45 and older will finally outnumber those below 45. And, as of
2001, there were already nearly 1 million U.S. construction
workers aged 55 or older, according to the BLS.
workers mean greater health problems. A recent study indicates
that construction employs roughly 5% of the U.S. workforce, but
accounts for a disproportionate number of occupational fatalities
– approximately 21%. Typically, our safety efforts tend to focus
on the most prevalent causes of death, namely falls, struck-by,
caught in/between, and electrocution.
accurate is the data on workers who succumb to sudden cardiac
arrest (SCA) resulting from Coronary Heart Disease and heart
attacks. Coronary Heart Disease is the leading cause of death for
adults in the United States and accounts for nearly 500,000 deaths
each year. We also know how to save most SCA victims. One key to
the solution is cardiopulmonary resuscitation (CPR). Properly done
it keeps blood and oxygen circulating to vital organs of the human
body and buys time while help is on the way.
The help that is needed is an electrical “jump start”
for the heart, which can be provided by an Automated External
Defibrillator (AED). A person in cardiac arrest needs
defibrillation to restore the heart’s normal rhythm. A person has the best chance of surviving cardiac arrest if a
bystander does CPR and uses an AED within several minutes of the

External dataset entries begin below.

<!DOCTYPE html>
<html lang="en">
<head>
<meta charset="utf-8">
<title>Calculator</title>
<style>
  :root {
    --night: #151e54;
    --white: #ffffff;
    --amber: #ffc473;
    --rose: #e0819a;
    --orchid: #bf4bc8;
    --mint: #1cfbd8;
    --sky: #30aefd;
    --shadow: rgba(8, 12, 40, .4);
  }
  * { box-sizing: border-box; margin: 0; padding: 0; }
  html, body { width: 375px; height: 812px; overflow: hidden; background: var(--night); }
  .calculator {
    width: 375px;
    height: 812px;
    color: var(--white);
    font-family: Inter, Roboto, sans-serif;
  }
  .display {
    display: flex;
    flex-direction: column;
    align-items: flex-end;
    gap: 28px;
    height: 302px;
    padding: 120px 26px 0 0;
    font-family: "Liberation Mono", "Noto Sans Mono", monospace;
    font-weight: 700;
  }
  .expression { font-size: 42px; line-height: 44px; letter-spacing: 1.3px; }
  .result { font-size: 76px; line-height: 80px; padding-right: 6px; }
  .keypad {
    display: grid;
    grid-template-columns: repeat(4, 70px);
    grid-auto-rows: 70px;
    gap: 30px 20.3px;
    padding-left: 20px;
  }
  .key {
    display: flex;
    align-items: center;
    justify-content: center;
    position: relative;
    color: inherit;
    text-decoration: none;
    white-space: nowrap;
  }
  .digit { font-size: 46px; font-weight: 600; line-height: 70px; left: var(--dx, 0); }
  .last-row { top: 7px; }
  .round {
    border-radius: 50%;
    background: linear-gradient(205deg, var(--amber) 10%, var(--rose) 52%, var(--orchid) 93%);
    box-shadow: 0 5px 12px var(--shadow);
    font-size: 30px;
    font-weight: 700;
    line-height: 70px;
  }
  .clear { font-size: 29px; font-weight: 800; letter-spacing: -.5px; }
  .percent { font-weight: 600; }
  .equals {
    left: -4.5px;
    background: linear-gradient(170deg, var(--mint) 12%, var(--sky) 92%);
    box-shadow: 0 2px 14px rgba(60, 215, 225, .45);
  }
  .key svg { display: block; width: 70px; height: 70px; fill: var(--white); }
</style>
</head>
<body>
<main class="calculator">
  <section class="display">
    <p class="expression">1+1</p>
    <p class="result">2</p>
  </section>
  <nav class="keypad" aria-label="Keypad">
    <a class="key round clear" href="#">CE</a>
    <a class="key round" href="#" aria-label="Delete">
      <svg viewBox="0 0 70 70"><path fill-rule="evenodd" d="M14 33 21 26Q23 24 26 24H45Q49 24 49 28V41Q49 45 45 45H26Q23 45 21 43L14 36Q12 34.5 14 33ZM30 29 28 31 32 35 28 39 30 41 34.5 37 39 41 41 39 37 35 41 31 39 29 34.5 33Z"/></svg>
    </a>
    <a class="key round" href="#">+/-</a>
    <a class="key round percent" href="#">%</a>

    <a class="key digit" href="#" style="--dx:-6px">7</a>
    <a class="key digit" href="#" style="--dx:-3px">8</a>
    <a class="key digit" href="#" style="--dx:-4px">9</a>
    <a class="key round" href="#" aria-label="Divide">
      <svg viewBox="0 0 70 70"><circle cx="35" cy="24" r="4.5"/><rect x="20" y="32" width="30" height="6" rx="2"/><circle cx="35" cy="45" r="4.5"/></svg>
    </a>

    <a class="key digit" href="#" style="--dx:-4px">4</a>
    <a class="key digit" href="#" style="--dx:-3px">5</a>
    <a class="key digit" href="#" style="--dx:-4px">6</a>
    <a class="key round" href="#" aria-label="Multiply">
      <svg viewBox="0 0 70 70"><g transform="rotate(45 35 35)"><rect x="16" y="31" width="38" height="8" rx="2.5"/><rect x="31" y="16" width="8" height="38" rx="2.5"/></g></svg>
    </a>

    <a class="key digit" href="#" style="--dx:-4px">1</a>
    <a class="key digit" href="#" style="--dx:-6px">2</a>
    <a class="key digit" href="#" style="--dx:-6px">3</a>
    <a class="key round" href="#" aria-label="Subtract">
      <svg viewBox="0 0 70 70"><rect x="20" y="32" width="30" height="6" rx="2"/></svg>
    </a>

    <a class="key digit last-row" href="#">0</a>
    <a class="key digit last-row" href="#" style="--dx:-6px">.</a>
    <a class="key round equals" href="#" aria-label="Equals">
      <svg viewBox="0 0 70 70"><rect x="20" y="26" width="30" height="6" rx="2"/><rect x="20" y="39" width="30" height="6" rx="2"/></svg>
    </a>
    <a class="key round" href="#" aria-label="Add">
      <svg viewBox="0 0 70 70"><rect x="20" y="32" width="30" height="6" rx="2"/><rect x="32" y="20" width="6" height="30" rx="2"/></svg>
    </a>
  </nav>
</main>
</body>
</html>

cardiac arrest. Statistics
have shown that immediate treatment of a sudden cardiac arrest
victim with a defibrillator gives the victim better than a 90%

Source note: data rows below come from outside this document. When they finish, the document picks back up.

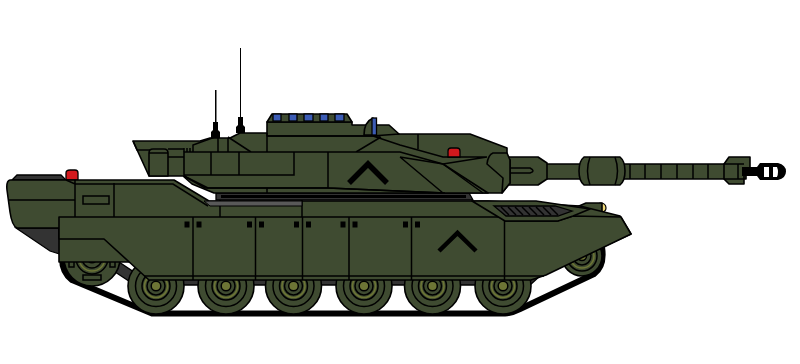
<!DOCTYPE html>
<html lang="en">
<head>
<meta charset="utf-8">
<title>Battle tank, side view</title>
<style>
:root { --armour: #3f4b31; --olive: #6d7535; --ink: #000; --steel: #333; --beacon: #d2191d; --glass: #3c5cb4; --lamp: #f3dc7c; --paper: #fff; }
html, body { margin: 0; background: var(--paper); overflow: hidden; }
svg { display: block; width: 800px; height: 364px; }
.plate { fill: var(--armour); stroke: var(--ink); stroke-width: 1.6; stroke-linejoin: round; }
.seam { fill: none; stroke: var(--ink); stroke-width: 1.5; }
.steel { fill: var(--steel); stroke: var(--ink); stroke-width: 1.3; }
.ink { fill: var(--ink); }
.beacon { fill: var(--beacon); stroke: var(--ink); stroke-width: 1.3; }
.glass { fill: var(--glass); stroke: var(--ink); stroke-width: 1.3; }
.lamp { fill: var(--lamp); stroke: var(--ink); stroke-width: 1.2; }
.ring { fill: none; stroke: var(--olive); stroke-width: 1.6; }
.hub { fill: var(--olive); stroke: var(--ink); stroke-width: 1.5; }
.track { fill: none; stroke: var(--ink); stroke-width: 6; stroke-linejoin: round; }
.chevron { fill: none; stroke: var(--ink); }
</style>
</head>
<body>
<svg viewBox="0 0 800 364" role="img" aria-label="Green battle tank seen from the side">
  <defs>
    <g id="road-wheel">
      <circle class="plate" r="28"/>
      <circle class="seam" r="20.5"/>
      <circle class="seam" r="14"/>
      <circle class="ring" r="11.5"/>
      <circle class="seam" r="9"/>
      <circle class="hub" r="4.8"/>
    </g>
    <g id="skirt-bolts" class="ink">
      <rect width="5" height="6"/>
      <rect x="12" width="5" height="6"/>
    </g>
  </defs>

  <g id="running-gear">
    <path class="steel" d="M16 228 L50 251 L66 256 L66 228Z"/>
    <path class="steel" d="M106 266 L135 285 H530 L540 276 H140 L110 256Z"/>
    <path class="track" d="M63 250 Q59 270 72 280 L152 313.5 H505 Q512 313 520 309 L594 274 Q605 266 602 247"/>
    <g id="drive-sprocket">
      <circle class="plate" cx="92" cy="258" r="28"/>
      <rect class="seam" x="69" y="250" width="5" height="17"/>
      <rect class="seam" x="110" y="250" width="5" height="17"/>
      <rect class="seam" x="83" y="275" width="18" height="5"/>
      <circle class="seam" cx="92" cy="258" r="16"/>
      <circle class="ring" cx="92" cy="258" r="13"/>
      <circle class="seam" cx="92" cy="258" r="10"/>
      <circle class="hub" cx="92" cy="258" r="4.8"/>
    </g>
    <g id="idler-wheel">
      <circle class="plate" cx="582" cy="256" r="20"/>
      <circle class="seam" cx="582" cy="256" r="15"/>
      <circle class="ring" cx="582" cy="256" r="12"/>
      <circle class="seam" cx="582" cy="256" r="9"/>
      <circle class="hub" cx="582" cy="256" r="4.5"/>
    </g>
    <use href="#road-wheel" x="156" y="286"/>
    <use href="#road-wheel" x="226" y="286"/>
    <use href="#road-wheel" x="293.5" y="286"/>
    <use href="#road-wheel" x="364" y="286"/>
    <use href="#road-wheel" x="432.5" y="286"/>
    <use href="#road-wheel" x="503" y="286"/>
  </g>

  <g id="hull">
    <path class="steel" d="M12 180 L17 175 H61 L66 180Z"/>
    <path class="beacon" d="M66 180 V173 Q66 170 70 170 H75 Q78 170 78 173 V180Z"/>
    <path class="lamp" d="M600 203 Q606 203 606 208 Q606 212 601 212Z"/>
    <path class="plate" d="M572 209 L586 203 H602 V213Z"/>
    <path class="plate" d="M10 180 H174 L209 201 H488 L580 206 L620 216 L631 234 L570 262 H59 V228 H17 Q12 226 10 212 L7 190 Q6 181 10 180Z"/>
    <path class="seam" d="M9 200 H75 M75 180 V217 M114 183 V217 M220 200 V217 M302 200 V217 M66 180 L75 184 H173 L208 206"/>
    <rect class="seam" x="83" y="196" width="26" height="8"/>
    <path fill="#595959" stroke="#000" d="M204 201 H302 V206 H210Z"/>
    <path class="steel" d="M216 193 H469 L473 200 H216Z"/>
    <path class="ink" d="M221 195 H466 V198 H221Z"/>
  </g>

  <g id="side-skirt">
    <path class="plate" d="M59 217 H500 L505 221 H557 L573 216 L621 217 L631 234 L546 275 L531 280 H149 L104 239 H59Z"/>
    <path class="seam" d="M144 276 H544 M193 217 V280 M255.500 217 V280 M302.500 217 V280 M349 217 V280 M411.500 217 V280 M504.500 221 V280"/>
    <path class="plate" d="M472 201 H536 L590 209 L573 216 L558 221 H505Z"/>
    <path class="steel" d="M494 206 H555 L572 211 L558 216 H506Z"/>
    <path class="seam" d="M501 207 l8 8 M508 207 l8 8 M515 207 l8 8 M522 207 l8 8 M529 207 l8 8 M536 207 l8 8 M543 207 l8 8 M550 207 l8 8"/>
    <use href="#skirt-bolts" x="184.500" y="221.500"/>
    <use href="#skirt-bolts" x="247" y="221.500"/>
    <use href="#skirt-bolts" x="294" y="221.500"/>
    <use href="#skirt-bolts" x="340.500" y="221.500"/>
    <use href="#skirt-bolts" x="403" y="221.500"/>
    <path class="chevron" stroke-width="4.500" d="M439 251 L457.500 233 L476 251"/>
  </g>

  <g id="gun">
    <rect class="plate" x="540" y="164" width="206" height="15"/>
    <path class="seam" d="M630 164 V179 M645 164 V179 M661 164 V179 M677 164 V179 M693 164 V179 M708 164 V179"/>
    <path class="plate" d="M724 164 L729 157 H750 V168 H744 V184 H729 L724 179Z"/>
    <path class="seam" d="M724 164 H744 M724 179 H744 M738 164 V179"/>
    <path class="ink" d="M742 167 H757 L760 163 H778 Q786 165 786 171.500 Q786 178 778 180 H760 L757 176 H742Z"/>
    <path fill="#fff" d="M764 167 H769 V177 H764Z M773 167 H777 Q779 172 777 177 H773Z"/>
    <path class="plate" d="M584 157 H620 Q625 161 625 171 Q625 181 620 185 H584 Q579 181 579 171 Q579 161 584 157Z"/>
    <path class="seam" d="M590 157 Q585 171 590 185 M615 157 Q620 171 615 185"/>
    <path class="plate" d="M505 157 H538 L547 163 V179 L538 185 H505Z"/>
    <path class="seam" d="M509 168 H530 Q536 171 530 173 H509"/>
  </g>

  <g id="turret">
    <path class="plate" d="M133 141 H200 L210 138 H230 L240 133 H267 L290 128 H380 L398 134 H470 L507 148 V157 L510 160 V183 L502 193 H214 L192 184 L183 176 H149Z"/>
    <path class="plate" d="M267 136 V122 H352 V125 H389 L399 134 L372 136Z"/>
    <path class="plate" d="M267 122 L272 114 H347 L352 122Z"/>
    <g id="sight-windows" class="glass">
      <rect x="273" y="114" width="8" height="7"/>
      <rect x="289" y="114" width="8" height="7"/>
      <rect x="304" y="114" width="9" height="7"/>
      <rect x="320" y="114" width="8" height="7"/>
      <rect x="335" y="114" width="9" height="7"/>
    </g>
    <path class="plate" d="M364 135 Q364 122 373 118 V135Z"/>
    <rect class="glass" x="372" y="118" width="4.500" height="17"/>
    <path class="seam" d="M133 141 L137 150 H150 M168 149 H184 M168 157 H184 M184 148 V152 M187 148 V152 M190 148 V152 M193 152 V145 L215 137 M218 138 V152 M228 138 V152 M228 137 L251 152 M267 133 V152 M267 136 H380 M356 152 L381 137 M418 134 V149"/>
    <path class="plate" d="M149 153 Q149 149 153 149 H164 Q168 149 168 153 V176 H149Z"/>
    <path class="seam" d="M149 153 H168"/>
    <path class="plate" d="M184 152 H400 L443 164 L488 193 H445 L328 188 H208 L184 176Z"/>
    <path class="seam" d="M184 175 H294 V152 M211 152 V175 M239 152 V175 M328 152 V188 M184 176 L205 188 H328 L445 193 M267 188 V193"/>
    <path class="seam" d="M373 136 L400 145 L443 157 H487 M400 157 L443 193 M443 164 L483 193 M400 157 L443 164 L487 157"/>
    <path class="plate" d="M487 164 Q488 155 493 153 H507 L510 160 V183 L502 193 L503 178Z"/>
    <path class="beacon" d="M448 157 V151 Q448 148 451 148 H457 Q460 148 460 151 V157Z"/>
    <path class="chevron" stroke-width="5.500" d="M349 183 L368 164 L387 183"/>
  </g>

  <g id="antennas" class="ink">
    <path d="M215 90 H216.500 V122 H218 V130 L220 132 V138 H211 V132 L213 130 V122 H215Z"/>
    <path d="M240 48 H241 V117 H243 V125 L245 127 V133 H236 V127 L238 125 V117 H240Z"/>
  </g>
</svg>
</body>
</html>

survival rate. For every minute that elapses without
defibrillation, nearly 10% fewer survive, and after 10 minutes,
survival rates plummet.
Safety Solutions supports the placement of Automated External
Defibrillators (AEDs) in every contractor’s office and jobsite
around the country. These units are a small investment with almost
guaranteed rewards, even if it’s only in the peace of mind of
knowing that they’re nearby.
the benefits of AEDs are usually much more tangible. AEDs are
being placed in many public places such as shopping centers,
malls, airports, stadiums, and convention centers so that SCA
sufferers would never be more than a minute away from such a
device. Pleasingly, I
read a testimonial to an online survey conducted by The
International Risk Management Institute (IRMI) where readers were
asked to share their experiences with AEDs:
I joined Plaza Construction (in 1998) as the company safety
director, I was determined to get a defibrillator program in use
at our office. The first year an AED was purchased, only a few
employees were interested and had no real drive for the program.
Everything changed last May when a Laborer was in the
office and collapsed with sudden cardiac arrest. We saved a life
that day, and this one use stimulated all of our employees to get
involved. We now have 95 employees trained in American Red Cross
CPR with the AED training. Plaza
is the first construction company in New York to have on its
construction site (as a pilot program) an AED machine. All Plaza
Construction staff members on the job site are trained to use this
life saving equipment in the event of a sudden cardiac arrest.
Ellen Sacchetti, VP, Safety Director,
Construction, New York
just read that Plaza Construction now has two units in their main
office, and three more on different jobsites, Ms. Sacchetti, also
indicated that two other large New York contractors have talked to
her about possibly outfitting their own operations with AEDs.
you don’t have to be a medical professional or an EMT to use an
AED. Once applied to a victim, an AED analyzes the heart’s
rhythm and if necessary, tells the responder to deliver a shock to
a victim of cardiac arrest, a pre-recorded voice warns all to
stand “CLEAR” while the shock is delivered. It then gives
further step-by-step instructions to the responder.
Safety Solutions is an authorized provider of the American Red Cross
Lay Responder First Aid CPR/AED
the concern that is most often raised by contractors about the use
of AEDs is that of liability. But case law has consistently held
that Good Samaritan laws give legal protection to people who
gratuitously provide emergency care to ill or injured persons. So,
what are you waiting for? The life you save could be your own.
more information on this topic, feel free to contact Thomas Safety
Solutions, or visit www.ThomasSafetySolutions.com
and click on “Training.”